Exercise instructions >> Read through the entries below and copy each line where "entity" turns up.

[Stored data]
◆ ◆ ◆

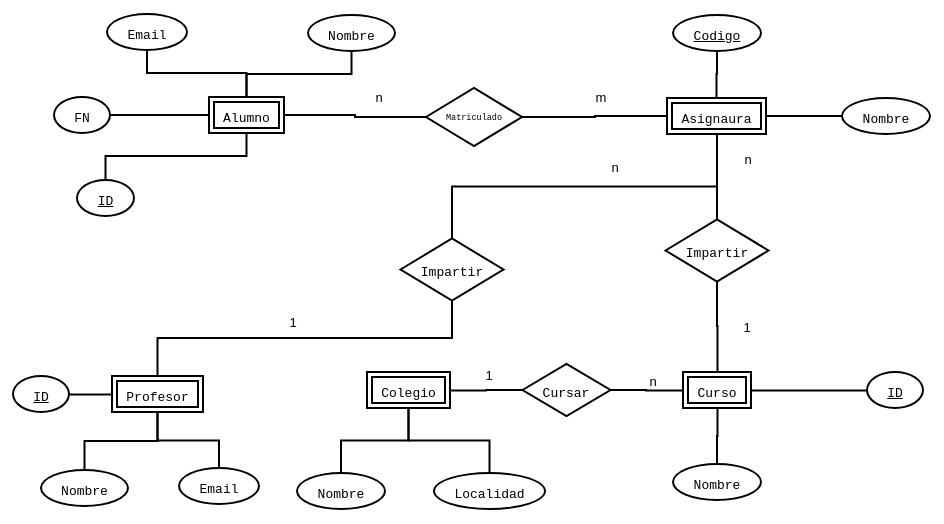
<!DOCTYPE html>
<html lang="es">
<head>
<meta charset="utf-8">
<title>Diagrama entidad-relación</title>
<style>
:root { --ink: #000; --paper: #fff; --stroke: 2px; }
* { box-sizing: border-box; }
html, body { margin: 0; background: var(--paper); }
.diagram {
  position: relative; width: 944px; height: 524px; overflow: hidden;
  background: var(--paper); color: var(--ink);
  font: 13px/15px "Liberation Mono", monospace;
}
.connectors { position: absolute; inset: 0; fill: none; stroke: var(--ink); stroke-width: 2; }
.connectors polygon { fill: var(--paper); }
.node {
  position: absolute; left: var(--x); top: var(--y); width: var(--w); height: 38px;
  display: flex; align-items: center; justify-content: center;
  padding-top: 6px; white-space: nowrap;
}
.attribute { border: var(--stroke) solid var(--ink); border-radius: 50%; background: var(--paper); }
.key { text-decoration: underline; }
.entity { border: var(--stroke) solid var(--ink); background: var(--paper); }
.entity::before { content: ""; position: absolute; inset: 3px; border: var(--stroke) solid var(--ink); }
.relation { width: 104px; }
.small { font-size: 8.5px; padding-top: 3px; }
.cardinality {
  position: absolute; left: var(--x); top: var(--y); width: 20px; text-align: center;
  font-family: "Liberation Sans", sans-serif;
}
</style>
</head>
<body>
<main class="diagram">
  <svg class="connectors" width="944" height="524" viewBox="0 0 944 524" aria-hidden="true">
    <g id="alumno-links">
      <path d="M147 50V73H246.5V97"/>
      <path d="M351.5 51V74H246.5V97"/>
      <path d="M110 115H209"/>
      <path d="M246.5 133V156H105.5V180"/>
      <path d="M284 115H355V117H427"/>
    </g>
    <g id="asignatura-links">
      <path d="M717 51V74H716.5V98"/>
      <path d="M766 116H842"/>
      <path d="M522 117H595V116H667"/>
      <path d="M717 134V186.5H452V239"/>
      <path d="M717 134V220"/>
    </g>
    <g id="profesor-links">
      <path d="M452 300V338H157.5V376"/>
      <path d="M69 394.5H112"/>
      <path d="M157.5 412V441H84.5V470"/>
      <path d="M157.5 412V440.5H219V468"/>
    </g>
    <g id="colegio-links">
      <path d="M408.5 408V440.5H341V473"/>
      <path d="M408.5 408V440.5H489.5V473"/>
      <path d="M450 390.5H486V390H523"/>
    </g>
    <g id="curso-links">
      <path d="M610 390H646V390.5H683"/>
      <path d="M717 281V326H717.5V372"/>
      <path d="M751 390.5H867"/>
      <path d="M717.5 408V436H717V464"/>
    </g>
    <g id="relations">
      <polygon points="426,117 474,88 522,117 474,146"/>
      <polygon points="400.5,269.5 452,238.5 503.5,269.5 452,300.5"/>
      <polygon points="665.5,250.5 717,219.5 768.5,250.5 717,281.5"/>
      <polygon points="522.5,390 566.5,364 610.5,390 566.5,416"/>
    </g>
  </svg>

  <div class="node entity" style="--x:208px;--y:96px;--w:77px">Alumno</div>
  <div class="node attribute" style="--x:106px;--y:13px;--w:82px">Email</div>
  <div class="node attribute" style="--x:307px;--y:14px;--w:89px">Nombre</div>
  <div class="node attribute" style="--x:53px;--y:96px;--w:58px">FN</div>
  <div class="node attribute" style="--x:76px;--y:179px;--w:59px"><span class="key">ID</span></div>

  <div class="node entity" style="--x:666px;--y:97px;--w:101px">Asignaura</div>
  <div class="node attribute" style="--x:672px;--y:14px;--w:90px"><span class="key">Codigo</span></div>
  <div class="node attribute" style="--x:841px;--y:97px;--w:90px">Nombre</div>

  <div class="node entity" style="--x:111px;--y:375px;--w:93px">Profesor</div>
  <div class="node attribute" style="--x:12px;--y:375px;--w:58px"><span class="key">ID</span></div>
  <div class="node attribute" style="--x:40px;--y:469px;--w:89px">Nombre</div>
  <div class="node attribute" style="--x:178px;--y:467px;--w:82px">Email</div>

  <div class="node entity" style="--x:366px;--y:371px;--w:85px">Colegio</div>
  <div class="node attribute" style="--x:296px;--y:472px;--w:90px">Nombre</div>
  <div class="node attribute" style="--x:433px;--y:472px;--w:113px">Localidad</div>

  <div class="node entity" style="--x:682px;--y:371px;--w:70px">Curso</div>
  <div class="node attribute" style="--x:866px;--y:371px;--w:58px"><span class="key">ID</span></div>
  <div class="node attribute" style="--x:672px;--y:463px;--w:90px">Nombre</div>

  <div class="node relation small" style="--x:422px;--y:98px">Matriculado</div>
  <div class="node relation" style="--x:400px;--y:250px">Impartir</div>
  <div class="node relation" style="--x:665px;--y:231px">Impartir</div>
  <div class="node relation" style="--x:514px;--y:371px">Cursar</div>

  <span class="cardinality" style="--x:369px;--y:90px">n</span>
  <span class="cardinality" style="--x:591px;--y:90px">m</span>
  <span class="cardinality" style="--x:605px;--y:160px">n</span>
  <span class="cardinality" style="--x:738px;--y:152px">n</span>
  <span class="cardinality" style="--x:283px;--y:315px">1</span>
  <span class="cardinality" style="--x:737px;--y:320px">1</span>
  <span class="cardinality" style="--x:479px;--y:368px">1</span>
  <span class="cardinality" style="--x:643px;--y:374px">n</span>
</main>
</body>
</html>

◆ ◆ ◆

Solution to the exercise >>
.entity { border: var(--stroke) solid var(--ink); background: var(--paper); }
.entity::before { content: ""; position: absolute; inset: 3px; border: var(--stroke) solid var(--ink); }
  <div class="node entity" style="--x:208px;--y:96px;--w:77px">Alumno</div>
  <div class="node entity" style="--x:666px;--y:97px;--w:101px">Asignaura</div>
  <div class="node entity" style="--x:111px;--y:375px;--w:93px">Profesor</div>
  <div class="node entity" style="--x:366px;--y:371px;--w:85px">Colegio</div>
  <div class="node entity" style="--x:682px;--y:371px;--w:70px">Curso</div>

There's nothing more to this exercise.